[Your instructions] Bring together every line in the data that includes "defs".

[Task inputs]

§ §

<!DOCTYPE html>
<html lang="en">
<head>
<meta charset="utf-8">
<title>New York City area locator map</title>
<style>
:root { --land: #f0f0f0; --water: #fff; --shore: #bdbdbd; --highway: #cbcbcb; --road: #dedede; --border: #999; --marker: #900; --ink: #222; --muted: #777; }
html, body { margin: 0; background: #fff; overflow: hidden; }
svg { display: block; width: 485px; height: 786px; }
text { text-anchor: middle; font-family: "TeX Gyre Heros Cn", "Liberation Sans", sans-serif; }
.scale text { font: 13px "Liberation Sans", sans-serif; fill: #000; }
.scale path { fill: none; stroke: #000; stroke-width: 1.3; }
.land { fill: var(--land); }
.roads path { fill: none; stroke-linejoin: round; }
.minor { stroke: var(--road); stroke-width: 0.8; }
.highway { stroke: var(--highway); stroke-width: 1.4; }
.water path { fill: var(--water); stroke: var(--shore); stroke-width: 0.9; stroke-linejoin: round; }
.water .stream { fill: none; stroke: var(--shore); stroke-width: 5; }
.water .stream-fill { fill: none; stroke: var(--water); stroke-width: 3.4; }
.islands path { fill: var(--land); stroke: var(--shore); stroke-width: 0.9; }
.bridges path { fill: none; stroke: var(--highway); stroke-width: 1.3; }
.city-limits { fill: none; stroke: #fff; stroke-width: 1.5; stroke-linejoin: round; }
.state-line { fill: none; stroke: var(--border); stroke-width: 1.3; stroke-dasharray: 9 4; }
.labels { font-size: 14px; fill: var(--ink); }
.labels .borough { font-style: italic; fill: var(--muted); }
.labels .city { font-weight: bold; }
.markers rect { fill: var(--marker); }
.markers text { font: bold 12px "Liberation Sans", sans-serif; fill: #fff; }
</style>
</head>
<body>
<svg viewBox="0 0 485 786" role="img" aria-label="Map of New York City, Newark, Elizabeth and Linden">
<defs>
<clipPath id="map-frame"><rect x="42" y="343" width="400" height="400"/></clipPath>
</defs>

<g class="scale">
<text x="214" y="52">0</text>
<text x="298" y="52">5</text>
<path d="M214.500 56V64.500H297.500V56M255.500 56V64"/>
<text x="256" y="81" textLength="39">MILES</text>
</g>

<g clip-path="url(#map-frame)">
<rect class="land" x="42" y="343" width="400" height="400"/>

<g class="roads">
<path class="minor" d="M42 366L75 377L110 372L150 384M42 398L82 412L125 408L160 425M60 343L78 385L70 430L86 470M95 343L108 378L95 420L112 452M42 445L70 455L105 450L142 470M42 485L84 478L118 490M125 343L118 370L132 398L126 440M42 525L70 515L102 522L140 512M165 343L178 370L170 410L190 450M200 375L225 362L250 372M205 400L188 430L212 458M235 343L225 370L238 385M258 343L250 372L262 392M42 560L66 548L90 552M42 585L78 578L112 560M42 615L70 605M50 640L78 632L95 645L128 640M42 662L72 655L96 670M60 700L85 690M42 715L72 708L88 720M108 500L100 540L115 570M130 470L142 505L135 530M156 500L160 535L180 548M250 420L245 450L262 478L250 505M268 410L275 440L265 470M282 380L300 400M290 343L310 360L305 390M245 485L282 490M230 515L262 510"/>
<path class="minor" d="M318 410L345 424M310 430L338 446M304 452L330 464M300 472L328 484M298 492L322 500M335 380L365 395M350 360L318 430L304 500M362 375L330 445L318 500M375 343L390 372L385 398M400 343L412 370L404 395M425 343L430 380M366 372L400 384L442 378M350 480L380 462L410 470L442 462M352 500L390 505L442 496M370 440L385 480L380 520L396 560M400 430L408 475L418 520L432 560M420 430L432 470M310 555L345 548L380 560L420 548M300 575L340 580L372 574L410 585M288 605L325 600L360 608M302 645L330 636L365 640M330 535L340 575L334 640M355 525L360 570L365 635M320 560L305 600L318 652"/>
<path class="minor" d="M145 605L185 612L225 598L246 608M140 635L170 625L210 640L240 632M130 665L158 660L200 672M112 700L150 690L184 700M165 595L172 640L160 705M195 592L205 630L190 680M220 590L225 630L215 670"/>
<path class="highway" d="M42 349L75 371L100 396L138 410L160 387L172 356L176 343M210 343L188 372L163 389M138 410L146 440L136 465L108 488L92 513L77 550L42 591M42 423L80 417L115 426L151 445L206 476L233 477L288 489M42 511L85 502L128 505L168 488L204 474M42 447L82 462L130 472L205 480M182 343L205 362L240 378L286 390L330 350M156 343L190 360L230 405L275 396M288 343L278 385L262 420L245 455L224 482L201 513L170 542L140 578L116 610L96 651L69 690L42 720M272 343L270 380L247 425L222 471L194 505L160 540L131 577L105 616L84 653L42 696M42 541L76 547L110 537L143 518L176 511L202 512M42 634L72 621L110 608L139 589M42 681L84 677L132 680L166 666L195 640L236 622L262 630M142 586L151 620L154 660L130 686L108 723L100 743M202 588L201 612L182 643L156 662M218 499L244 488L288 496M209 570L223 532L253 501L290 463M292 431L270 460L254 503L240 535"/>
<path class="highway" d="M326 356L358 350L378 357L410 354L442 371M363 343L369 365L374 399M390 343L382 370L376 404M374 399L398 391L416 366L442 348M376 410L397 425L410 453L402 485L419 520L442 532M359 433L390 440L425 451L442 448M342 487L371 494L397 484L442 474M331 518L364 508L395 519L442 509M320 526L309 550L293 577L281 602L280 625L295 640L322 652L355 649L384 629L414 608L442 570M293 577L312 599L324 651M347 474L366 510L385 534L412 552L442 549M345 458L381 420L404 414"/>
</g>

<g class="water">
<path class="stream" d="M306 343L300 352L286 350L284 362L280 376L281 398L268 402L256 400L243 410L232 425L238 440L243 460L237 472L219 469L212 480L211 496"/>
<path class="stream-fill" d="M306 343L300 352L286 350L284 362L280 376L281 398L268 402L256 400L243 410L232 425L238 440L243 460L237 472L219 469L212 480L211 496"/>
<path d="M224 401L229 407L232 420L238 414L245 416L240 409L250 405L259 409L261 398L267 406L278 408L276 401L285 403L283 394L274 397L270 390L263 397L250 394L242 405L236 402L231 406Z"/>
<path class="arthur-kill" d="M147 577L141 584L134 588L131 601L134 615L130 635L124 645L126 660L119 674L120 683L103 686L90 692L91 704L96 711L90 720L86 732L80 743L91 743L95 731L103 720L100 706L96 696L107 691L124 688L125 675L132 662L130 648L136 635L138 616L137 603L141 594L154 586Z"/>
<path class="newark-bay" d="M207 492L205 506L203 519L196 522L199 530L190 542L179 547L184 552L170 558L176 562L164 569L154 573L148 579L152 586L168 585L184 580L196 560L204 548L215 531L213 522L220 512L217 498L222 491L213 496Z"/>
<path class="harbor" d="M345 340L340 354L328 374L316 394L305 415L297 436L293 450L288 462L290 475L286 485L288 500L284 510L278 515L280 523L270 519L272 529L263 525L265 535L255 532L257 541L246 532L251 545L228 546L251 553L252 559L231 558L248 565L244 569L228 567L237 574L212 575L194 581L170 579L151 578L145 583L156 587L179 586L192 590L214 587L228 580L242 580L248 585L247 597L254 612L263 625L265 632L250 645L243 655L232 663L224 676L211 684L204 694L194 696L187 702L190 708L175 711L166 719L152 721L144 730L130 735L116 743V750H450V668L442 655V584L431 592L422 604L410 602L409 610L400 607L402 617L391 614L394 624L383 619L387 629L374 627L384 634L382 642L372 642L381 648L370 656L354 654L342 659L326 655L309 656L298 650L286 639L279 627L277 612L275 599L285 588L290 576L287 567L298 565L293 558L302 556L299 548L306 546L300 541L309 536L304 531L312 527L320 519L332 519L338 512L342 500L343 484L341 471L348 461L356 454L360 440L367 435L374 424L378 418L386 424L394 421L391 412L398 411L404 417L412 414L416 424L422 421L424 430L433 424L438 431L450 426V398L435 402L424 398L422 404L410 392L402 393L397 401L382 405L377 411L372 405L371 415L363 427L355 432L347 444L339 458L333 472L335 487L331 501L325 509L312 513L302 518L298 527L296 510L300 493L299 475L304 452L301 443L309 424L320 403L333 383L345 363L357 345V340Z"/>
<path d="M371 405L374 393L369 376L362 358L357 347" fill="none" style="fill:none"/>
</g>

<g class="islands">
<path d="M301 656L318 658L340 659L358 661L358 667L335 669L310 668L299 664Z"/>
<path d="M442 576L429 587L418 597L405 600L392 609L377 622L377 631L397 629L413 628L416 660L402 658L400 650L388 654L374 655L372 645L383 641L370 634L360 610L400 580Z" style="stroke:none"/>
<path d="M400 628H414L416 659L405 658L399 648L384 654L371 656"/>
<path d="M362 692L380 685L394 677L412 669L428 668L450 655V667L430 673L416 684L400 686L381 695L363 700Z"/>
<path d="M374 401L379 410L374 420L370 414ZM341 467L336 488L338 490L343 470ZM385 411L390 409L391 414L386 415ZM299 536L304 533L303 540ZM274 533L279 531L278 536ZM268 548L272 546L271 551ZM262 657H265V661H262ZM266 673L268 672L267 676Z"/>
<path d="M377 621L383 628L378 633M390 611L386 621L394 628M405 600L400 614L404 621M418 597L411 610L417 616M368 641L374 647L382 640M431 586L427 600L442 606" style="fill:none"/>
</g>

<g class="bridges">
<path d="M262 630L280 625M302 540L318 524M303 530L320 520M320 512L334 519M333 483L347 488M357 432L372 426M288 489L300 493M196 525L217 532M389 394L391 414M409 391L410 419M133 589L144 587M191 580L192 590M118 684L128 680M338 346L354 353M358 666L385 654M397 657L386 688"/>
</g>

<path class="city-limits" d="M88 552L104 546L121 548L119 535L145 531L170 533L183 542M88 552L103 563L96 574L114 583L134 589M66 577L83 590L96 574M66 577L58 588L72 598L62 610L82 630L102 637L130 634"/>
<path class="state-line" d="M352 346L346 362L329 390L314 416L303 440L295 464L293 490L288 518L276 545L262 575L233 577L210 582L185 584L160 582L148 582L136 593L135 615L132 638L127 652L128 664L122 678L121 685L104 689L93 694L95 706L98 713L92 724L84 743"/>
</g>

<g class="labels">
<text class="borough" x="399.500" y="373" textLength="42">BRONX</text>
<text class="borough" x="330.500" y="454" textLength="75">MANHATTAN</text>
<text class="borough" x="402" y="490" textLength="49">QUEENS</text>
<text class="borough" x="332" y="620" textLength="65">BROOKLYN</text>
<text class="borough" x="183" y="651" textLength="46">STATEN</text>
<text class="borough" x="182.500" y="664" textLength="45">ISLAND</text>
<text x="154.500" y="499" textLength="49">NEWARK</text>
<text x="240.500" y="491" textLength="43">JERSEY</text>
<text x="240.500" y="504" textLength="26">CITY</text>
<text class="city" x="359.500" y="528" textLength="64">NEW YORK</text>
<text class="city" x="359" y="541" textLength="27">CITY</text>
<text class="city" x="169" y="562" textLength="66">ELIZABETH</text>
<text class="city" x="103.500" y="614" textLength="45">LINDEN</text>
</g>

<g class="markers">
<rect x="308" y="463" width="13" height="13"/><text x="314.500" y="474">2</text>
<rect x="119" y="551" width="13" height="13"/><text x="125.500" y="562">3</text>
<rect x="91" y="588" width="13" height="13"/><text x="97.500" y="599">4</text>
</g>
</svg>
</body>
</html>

§ §

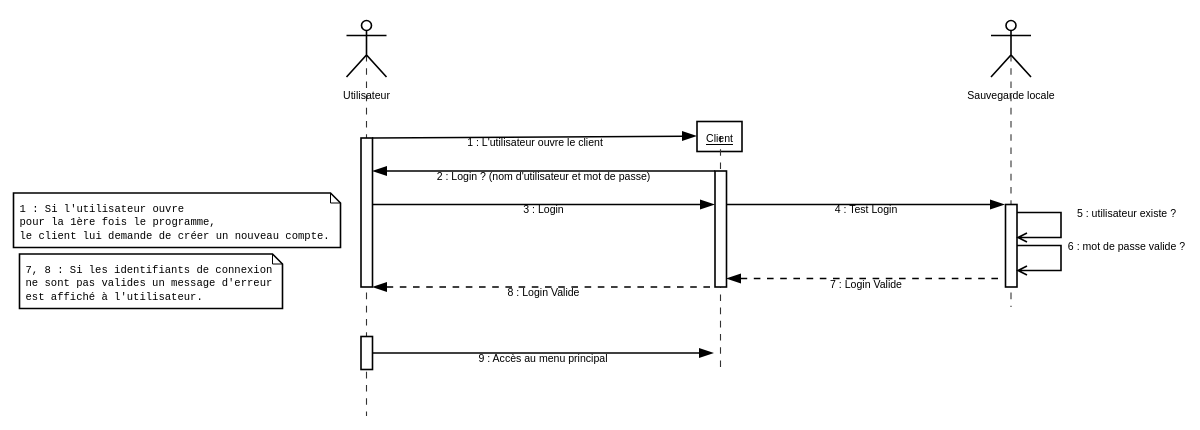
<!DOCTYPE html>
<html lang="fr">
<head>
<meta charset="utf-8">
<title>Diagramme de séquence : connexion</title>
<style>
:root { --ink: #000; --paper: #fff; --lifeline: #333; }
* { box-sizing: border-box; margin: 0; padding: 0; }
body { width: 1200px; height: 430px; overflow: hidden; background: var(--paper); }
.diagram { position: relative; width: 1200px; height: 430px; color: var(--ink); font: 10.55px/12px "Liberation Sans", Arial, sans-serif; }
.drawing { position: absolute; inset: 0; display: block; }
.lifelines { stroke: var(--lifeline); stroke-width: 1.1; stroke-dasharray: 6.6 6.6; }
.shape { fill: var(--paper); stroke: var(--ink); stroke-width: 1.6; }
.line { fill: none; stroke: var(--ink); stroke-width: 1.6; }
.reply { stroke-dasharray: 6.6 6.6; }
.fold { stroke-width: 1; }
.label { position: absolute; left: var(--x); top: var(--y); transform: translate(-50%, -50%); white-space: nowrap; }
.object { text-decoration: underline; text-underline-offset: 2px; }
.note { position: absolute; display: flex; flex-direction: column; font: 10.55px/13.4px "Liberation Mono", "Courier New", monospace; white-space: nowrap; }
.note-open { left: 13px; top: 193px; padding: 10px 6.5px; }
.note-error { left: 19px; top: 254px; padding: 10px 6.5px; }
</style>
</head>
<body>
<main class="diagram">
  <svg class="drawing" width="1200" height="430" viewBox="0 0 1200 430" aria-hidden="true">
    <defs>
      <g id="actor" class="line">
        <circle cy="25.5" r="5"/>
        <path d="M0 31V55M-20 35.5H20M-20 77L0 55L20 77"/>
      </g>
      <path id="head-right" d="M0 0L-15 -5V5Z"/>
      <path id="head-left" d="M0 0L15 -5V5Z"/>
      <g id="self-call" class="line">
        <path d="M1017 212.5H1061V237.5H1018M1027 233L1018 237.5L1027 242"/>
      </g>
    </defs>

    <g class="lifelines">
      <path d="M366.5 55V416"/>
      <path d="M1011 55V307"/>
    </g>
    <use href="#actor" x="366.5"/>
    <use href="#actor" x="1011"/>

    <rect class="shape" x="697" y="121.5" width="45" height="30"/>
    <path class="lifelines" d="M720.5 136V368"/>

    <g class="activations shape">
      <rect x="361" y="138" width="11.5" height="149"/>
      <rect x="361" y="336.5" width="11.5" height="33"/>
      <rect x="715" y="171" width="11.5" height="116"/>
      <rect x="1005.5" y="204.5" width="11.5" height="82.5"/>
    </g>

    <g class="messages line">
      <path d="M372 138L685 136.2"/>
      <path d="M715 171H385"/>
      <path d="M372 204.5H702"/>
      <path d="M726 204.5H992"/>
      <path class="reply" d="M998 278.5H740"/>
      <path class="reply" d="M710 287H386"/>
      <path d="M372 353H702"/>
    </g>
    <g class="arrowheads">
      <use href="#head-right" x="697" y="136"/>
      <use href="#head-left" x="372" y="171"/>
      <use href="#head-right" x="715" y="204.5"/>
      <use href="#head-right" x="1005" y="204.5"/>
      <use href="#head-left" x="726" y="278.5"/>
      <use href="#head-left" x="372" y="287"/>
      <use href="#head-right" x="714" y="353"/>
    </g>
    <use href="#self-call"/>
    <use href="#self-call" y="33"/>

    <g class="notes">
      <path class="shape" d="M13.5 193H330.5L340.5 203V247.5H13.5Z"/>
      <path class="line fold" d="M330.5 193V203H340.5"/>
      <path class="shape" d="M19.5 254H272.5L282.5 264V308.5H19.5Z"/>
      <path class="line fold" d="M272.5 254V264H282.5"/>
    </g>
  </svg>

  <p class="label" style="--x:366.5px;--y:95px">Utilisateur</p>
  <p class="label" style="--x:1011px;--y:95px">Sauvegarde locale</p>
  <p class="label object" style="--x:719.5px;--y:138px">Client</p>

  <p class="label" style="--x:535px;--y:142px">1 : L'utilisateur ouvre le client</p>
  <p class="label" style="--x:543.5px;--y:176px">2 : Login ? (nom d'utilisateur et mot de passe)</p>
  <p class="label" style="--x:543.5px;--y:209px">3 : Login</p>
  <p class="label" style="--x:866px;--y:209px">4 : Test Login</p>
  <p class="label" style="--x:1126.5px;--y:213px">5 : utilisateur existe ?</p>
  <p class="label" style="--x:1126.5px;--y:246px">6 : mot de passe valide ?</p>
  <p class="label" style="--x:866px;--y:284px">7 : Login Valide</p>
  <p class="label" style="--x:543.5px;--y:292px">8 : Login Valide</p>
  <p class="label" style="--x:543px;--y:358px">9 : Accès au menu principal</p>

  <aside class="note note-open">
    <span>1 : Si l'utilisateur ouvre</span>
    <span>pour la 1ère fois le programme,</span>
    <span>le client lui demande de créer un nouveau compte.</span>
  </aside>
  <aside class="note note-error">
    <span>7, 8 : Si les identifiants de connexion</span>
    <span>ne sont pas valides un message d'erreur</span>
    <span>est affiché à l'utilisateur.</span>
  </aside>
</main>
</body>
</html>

§ §

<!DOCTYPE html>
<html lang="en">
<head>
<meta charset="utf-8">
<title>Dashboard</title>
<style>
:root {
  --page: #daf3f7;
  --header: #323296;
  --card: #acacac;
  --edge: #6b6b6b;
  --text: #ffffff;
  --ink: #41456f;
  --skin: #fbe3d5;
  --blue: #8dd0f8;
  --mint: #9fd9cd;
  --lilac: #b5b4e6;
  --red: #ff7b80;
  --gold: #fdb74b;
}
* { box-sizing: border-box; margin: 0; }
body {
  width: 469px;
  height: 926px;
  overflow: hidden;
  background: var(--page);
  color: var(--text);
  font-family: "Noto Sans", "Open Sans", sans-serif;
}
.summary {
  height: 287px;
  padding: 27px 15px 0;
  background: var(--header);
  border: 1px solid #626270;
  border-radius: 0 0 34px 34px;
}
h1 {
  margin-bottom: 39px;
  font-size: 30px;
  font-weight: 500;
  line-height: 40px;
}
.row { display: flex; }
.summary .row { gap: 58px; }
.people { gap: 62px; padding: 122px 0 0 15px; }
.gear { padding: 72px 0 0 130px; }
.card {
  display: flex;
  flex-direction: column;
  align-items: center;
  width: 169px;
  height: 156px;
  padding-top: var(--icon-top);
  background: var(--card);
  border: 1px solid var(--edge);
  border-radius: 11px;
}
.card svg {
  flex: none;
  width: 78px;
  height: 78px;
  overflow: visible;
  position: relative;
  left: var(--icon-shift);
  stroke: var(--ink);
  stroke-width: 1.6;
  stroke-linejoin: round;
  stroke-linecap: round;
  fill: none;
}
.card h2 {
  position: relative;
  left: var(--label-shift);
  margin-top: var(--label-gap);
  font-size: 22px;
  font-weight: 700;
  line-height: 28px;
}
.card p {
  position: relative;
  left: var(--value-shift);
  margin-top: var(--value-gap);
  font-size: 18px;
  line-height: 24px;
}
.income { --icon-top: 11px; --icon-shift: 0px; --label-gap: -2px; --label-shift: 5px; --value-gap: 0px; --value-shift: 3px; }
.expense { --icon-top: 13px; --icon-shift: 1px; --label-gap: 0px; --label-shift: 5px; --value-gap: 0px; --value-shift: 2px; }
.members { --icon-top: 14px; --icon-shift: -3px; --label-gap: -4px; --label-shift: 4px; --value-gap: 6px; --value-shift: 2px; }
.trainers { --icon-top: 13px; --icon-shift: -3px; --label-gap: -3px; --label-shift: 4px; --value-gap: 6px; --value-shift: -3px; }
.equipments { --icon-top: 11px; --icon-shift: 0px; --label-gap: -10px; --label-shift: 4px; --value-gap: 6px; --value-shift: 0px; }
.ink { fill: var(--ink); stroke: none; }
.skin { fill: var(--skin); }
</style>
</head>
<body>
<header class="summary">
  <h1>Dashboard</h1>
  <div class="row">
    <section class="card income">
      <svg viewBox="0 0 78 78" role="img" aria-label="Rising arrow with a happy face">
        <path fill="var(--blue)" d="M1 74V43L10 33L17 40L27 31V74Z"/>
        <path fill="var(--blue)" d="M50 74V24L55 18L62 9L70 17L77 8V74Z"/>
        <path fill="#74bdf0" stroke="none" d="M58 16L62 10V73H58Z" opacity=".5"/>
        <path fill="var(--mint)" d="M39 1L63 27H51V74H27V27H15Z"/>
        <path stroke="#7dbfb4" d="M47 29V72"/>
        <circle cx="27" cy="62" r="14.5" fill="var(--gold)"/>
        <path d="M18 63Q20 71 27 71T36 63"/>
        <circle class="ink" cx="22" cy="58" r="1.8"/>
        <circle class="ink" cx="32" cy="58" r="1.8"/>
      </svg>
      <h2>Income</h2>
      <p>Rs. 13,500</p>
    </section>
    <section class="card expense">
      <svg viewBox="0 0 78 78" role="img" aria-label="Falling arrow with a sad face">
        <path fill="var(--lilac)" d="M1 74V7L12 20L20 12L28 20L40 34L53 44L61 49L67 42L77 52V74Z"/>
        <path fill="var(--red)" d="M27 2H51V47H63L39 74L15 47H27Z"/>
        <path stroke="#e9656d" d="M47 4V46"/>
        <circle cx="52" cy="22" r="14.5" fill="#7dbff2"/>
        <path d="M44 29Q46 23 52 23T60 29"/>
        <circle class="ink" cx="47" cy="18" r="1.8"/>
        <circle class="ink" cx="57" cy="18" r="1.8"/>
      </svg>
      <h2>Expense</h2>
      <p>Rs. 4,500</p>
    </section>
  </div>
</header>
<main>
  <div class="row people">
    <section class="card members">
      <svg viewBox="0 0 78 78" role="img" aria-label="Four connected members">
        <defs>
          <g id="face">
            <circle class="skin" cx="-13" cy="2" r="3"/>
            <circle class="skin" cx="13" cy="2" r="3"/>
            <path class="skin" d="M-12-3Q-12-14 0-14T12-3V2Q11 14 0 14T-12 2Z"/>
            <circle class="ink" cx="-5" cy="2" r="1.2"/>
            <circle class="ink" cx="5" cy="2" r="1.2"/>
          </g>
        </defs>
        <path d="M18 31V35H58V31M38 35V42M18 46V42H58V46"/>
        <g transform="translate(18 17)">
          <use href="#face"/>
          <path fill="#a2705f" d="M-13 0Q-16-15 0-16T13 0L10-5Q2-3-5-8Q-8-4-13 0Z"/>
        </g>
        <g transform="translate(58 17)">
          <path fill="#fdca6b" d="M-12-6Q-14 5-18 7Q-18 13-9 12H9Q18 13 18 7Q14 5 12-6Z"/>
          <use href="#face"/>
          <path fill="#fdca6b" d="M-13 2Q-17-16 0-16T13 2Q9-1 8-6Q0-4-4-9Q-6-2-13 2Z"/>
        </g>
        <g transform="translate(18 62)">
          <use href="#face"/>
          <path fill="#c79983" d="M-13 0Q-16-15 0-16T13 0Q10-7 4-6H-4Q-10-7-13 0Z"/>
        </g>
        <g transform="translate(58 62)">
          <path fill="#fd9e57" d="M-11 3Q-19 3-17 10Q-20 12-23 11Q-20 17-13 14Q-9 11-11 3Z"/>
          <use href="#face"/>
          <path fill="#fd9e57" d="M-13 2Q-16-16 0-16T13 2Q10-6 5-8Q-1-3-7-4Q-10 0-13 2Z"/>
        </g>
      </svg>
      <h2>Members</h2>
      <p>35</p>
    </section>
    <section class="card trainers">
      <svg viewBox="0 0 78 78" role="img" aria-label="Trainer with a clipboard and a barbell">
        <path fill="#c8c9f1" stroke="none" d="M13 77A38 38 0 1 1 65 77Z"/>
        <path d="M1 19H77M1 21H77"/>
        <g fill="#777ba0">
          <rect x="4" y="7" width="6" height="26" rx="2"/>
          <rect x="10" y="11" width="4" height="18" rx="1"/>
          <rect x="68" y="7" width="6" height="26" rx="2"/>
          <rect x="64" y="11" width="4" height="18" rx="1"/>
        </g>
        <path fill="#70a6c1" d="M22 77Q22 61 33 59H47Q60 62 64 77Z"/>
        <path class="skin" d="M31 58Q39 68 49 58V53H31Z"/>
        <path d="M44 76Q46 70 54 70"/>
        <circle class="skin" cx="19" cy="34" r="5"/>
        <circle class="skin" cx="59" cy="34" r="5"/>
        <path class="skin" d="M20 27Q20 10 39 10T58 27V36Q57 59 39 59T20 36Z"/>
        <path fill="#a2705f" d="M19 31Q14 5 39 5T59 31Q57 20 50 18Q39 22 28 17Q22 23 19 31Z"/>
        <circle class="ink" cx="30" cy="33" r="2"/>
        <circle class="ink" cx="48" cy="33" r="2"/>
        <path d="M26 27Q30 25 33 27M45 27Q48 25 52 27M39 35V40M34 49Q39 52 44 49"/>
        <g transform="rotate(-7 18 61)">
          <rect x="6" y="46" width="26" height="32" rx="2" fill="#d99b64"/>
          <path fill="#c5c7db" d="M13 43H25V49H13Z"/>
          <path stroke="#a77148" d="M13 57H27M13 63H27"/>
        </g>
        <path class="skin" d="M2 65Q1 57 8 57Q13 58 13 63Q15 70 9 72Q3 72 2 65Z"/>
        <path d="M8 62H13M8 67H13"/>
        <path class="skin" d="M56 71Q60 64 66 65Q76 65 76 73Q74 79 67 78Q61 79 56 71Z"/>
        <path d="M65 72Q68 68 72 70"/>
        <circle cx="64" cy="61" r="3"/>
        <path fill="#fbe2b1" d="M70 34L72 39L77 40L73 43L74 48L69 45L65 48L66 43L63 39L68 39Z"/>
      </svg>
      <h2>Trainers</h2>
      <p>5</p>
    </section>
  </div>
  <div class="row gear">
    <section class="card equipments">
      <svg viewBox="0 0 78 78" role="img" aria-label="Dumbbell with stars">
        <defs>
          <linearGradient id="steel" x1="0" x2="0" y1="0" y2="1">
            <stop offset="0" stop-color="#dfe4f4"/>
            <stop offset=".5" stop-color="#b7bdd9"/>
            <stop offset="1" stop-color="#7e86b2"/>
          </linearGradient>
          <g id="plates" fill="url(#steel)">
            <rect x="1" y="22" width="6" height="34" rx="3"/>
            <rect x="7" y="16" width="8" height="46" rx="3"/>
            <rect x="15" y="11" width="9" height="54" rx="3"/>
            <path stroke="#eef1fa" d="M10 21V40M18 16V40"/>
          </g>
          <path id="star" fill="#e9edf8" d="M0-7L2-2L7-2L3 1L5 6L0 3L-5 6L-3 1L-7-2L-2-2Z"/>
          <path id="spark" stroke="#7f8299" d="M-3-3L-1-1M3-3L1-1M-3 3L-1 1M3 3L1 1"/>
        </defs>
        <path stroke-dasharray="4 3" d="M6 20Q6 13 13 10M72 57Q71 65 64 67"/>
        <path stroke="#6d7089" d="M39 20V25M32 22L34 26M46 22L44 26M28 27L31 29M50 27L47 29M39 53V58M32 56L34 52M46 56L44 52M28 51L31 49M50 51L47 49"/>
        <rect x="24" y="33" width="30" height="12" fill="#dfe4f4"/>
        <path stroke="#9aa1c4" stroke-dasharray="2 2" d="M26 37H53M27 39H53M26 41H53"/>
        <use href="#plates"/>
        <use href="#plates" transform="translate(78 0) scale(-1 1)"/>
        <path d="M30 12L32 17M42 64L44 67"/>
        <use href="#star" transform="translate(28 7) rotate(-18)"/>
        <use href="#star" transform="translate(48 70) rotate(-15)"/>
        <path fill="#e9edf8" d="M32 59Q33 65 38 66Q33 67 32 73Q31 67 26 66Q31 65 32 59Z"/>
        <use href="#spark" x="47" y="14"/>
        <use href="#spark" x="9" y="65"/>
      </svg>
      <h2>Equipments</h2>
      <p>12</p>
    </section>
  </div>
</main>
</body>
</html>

§ §

[Solution to this exercise]
<defs>
</defs>
    <defs>
    </defs>
        <defs>
        </defs>
        <defs>
        </defs>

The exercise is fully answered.